Hillblom was an aircraft enthusiast and owned a number of vintage planes. His seaplane crashed on May 21, 1995, on a flight from Pagan Island to Saipan. The bodies of the pilot, Robert Long, and a business partner were found, but Hillblom's body was never recovered.
Hillblom's will stated that the University of California, San Francisco (UCSF) would receive his estate, and did not specify any children in the 1982 will. There was no "disinheritance clause" in the will, which caused controversy. After his death, Hillblom's estate was the subject of lawsuits from children fathered across the Pacific. According to Saipan law, illegitimate children born after a will has been drawn up are entitled to make a claim on the estate.
Women from several Asian and Pacific countries made claims that he had deflowered them by committing statutory rape on them and was the father of their illegitimate children. Kaylani Kinney, the first woman to come forward, claimed to have given birth to a child, Junior Larry Hillbroom, fathered by Larry Hillblom. David J. Lujan (Guam), lead legal counsel and co-counsel Barry Israel (Santa Barbara, CA) for Ms. Kinney were responsible for filing the first claim on the Hillblom estate; several women throughout Asia later made similar claims. The law of the Commonwealth of the Northern Marianas Islands, where Hillblom was a resident, awarded children, legitimate or not, first right to inheritance, overriding any will. However, since Hillblom's body was not recovered in the crash, there was no DNA that could be used to determine paternity. Mysteriously, his house in Saipan was discovered to have been wiped clean. The sinks had been scrubbed with muriatic acid, and toothbrushes, combs, hairbrushes and clothes were found buried in the backyard, making them useless for DNA testing.
Investigators discovered he had had a facial mole removed at UCSF Medical Center, and it was still there; UCSF agreed to relinquish the mole (although its release could, of course, deprive UCSF of the estate if it could be used to prove Hillblom had sired children). It was later discovered that the mole was not from Hillblom.
Hillblom's mother, brother, and half-brother initially refused to submit their DNA, which could also have been used to determine paternity of the children. David Lujan and co-counsel Barry Israel then dispatched a team of investigators to compare the DNA of all the children suing for claim on Hillblom's estate. Lujan and Israel surmised that since the girls were located in different countries, if the children shared certain DNA markers, the only logical conclusion would be that they would almost certainly have the same father. In the end, a judge ordered Hillblom's brother and mother to submit to genetic testing. The tests confirmed that four of the eight claimants were Hillblom's children.

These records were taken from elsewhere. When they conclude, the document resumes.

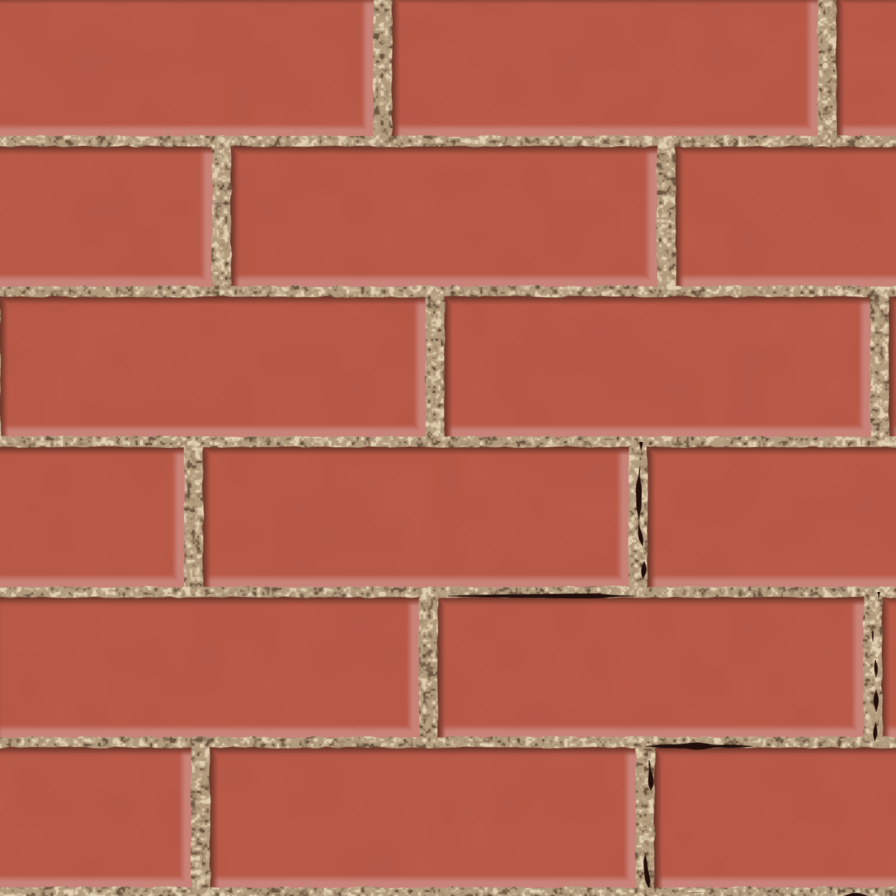
A Shadertoy shader for this texture:

```glsl
// Red brick wall: six courses of smooth bevelled bricks in gritty tan mortar.
// Each course is shifted by its own offset; edge distances give the joints,
// the pale lower-right bevel and the dark upper-left shade. Noise adds wear.

const float BRICK_PERIOD  = 0.4961;   // brick plus upright joint
const float COURSE_PERIOD = 0.1677;   // brick plus level joint
const float FIRST_JOINT   = 0.0101;   // first level joint lies above the top
const float COURSE_SHIFT[6] = float[6](0.427, 0.2474, 0.4857, 0.2161, 0.4779, 0.224);

const float UPRIGHT_JOINT = 0.0210;
const float LEVEL_JOINT   = 0.0118;
const float BEVEL_WIDTH   = 0.0115;
const float SHADE_WIDTH   = 0.0105;
const float EDGE_WOBBLE   = 0.0022;
const float GRAIN_SCALE   = 190.0;

const vec3 BRICK        = vec3(0.722, 0.348, 0.280);
const vec3 BEVEL        = vec3(0.785, 0.510, 0.470);
const vec3 SHADE        = vec3(0.360, 0.180, 0.130);
const vec3 MORTAR       = vec3(0.700, 0.605, 0.490);
const vec3 MORTAR_LIGHT = vec3(0.880, 0.810, 0.690);
const vec3 MORTAR_DARK  = vec3(0.420, 0.335, 0.250);
const vec3 CRACK        = vec3(0.130, 0.050, 0.035);

float hash(ivec2 cell)
{
    uint n = uint(cell.x) * 1597334677u ^ uint(cell.y) * 3812015801u;
    n = (n ^ (n >> 16)) * 2246822519u;
    n = (n ^ (n >> 13)) * 3266489917u;
    n ^= n >> 16;
    return float(n >> 8) / 16777216.0;
}

float noise(vec2 p)
{
    ivec2 i = ivec2(floor(p));
    vec2 f = fract(p);
    f *= f * (3.0 - 2.0 * f);
    float low  = mix(hash(i), hash(i + ivec2(1, 0)), f.x);
    float high = mix(hash(i + ivec2(0, 1)), hash(i + ivec2(1, 1)), f.x);
    return mix(low, high, f.y);
}

vec3 mortarColour(vec2 p)
{
    float grain = 0.65 * noise(p * GRAIN_SCALE)
                + 0.35 * noise(p * GRAIN_SCALE * 1.9 + 37.0);
    vec3 colour = mix(MORTAR_DARK, MORTAR, smoothstep(0.12, 0.45, grain));
    return mix(colour, MORTAR_LIGHT, smoothstep(0.5, 0.82, grain));
}

// Dark gaps, found only in the lower courses; x and y are joint offsets.
float crackMask(vec2 p, float course, float x, float y, float blur)
{
    // Tapering level gap, moving right and shortening in the last course
    float step4 = course - 4.0;
    float along = (p.x - 0.605 - 0.175 * step4) / (0.105 - 0.045 * step4);
    float halfHeight = 0.0036 * (1.0 - along * along)
                     * (0.45 + 0.8 * noise(vec2(p.x * 45.0, course)));
    float level = step(3.5, course) * step(abs(along), 1.0)
                * (1.0 - smoothstep(-blur, blur, abs(y - 0.0045) - halfHeight));

    // Wandering upright gap in the joints on the right
    float wander = 0.0085 * (noise(vec2(p.y * 24.0, course + 9.0)) - 0.15);
    float halfWidth = 0.007 * (noise(vec2(p.y * 55.0, course + 3.0)) - 0.4);
    float upright = step(2.5, course) * step(0.6, p.x) * step(0.0, halfWidth)
                  * (1.0 - smoothstep(-blur, blur, abs(x - wander) - halfWidth));
    return max(level, upright);
}

void mainImage(out vec4 fragColor, in vec2 fragCoord)
{
    vec2 p = fragCoord / iResolution.xy;
    p.y = 1.0 - p.y;                       // courses count from the top
    float blur = max(1.0 / iResolution.y, 0.0012);

    // Position inside one brick cell, measured from the joint centres
    float courseY = (p.y + FIRST_JOINT) / COURSE_PERIOD;
    float course = floor(courseY);
    float shift = COURSE_SHIFT[int(course) % 6];
    vec2 period = vec2(BRICK_PERIOD, COURSE_PERIOD);
    vec2 cell = fract(vec2((p.x - shift) / BRICK_PERIOD, courseY)) * period;

    // Distances to the upper-left and lower-right edges of the brick
    vec2 halfJoint = 0.5 * vec2(UPRIGHT_JOINT, LEVEL_JOINT);
    vec2 fromStart = cell - halfJoint;
    vec2 toEnd = period - cell - halfJoint;
    float startDist = min(fromStart.x, fromStart.y);
    float endDist = min(toEnd.x, toEnd.y);

    // Brick face with its bevel and shade
    float bevel = 1.0 - smoothstep(0.45 * BEVEL_WIDTH, 1.3 * BEVEL_WIDTH, endDist);
    bevel *= smoothstep(0.0, SHADE_WIDTH, startDist);
    float shade = 1.0 - smoothstep(-0.002, SHADE_WIDTH, startDist);
    vec3 colour = BRICK * (0.99 + 0.02 * noise(p * 30.0));
    colour = mix(colour, BEVEL, bevel);
    colour = mix(colour, SHADE, 0.85 * shade);

    // Mortar with a ragged edge, then the gaps in it
    float ragged = EDGE_WOBBLE * (noise(p * 85.0 + 11.0) - 0.5);
    float brickDist = min(startDist, endDist) + ragged;
    float mortar = 1.0 - smoothstep(-blur, blur, brickDist);
    colour = mix(colour, mortarColour(p), mortar);
    vec2 offset = cell - period * step(0.5 * period, cell);
    colour = mix(colour, CRACK, crackMask(p, course, offset.x, offset.y, blur)
                              * (1.0 - smoothstep(0.0, 0.004, brickDist)));

    fragColor = vec4(colour, 1.0);
}
```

It was ultimately determined that a Vietnamese child, Lory Nguyen; Jellian Cuartero, 5, and Mercedita Feliciano, 4, of the Philippines; and Junior Larry Hillblom, of Palau were fathered by Hillblom. In the final settlement, each of the four children received a gross payment of US$90 million, reduced to about US$50 million after taxes and fees, while the remaining US$240 million went to the Hillblom Foundation, which followed Hillblom's wishes and donated funds to University of California for medical research.
- Scurlock, James D. (2012). King Larry: The Life and Ruins of an American Billionaire Genius. New York: Scribner. ISBN 9781416589228.
- Troy, Stephen K. (February 8, 2011). "Special Delivery: Larry Hillblom". Business Biographies: Shaken, Not Stirred ... With a Twist. iUniverse. pp. 86–90. ISBN 978-1-4502-8326-7.
- Hookway, James (January 3, 2006). "A Vietnamese Hotel Gets Second Chance In 'Capital of Love'". WSJ. p. A1. Retrieved May 14, 2016.
- Smith, Matt (2000-04-05). "Ca$h for Genes". SF Weekly. Village Voice Media Holdings, LLC. Retrieved 2012-07-02.
- Robert Frank (March 20, 2000). "Settled Paternity Suit Makes A Millionaire Out of Junior Hillblom, Despite Downside". The Wall Street Journal. Retrieved 2 October 2016.
- MARY CURTIUS (May 20, 1999). "Asian Children Finally Get Part of $550-Million Estate". Los Angeles Times. Retrieved 2 October 2016.
- San Francisco Business Times, "The Week in Review", page 10, January 16, 1998.
- Shadow Billionaire Archived 2011-11-27 at the Wayback Machine., Tribeca Film Festival, 2009
- Shadow Billionaire (2009) on IMDb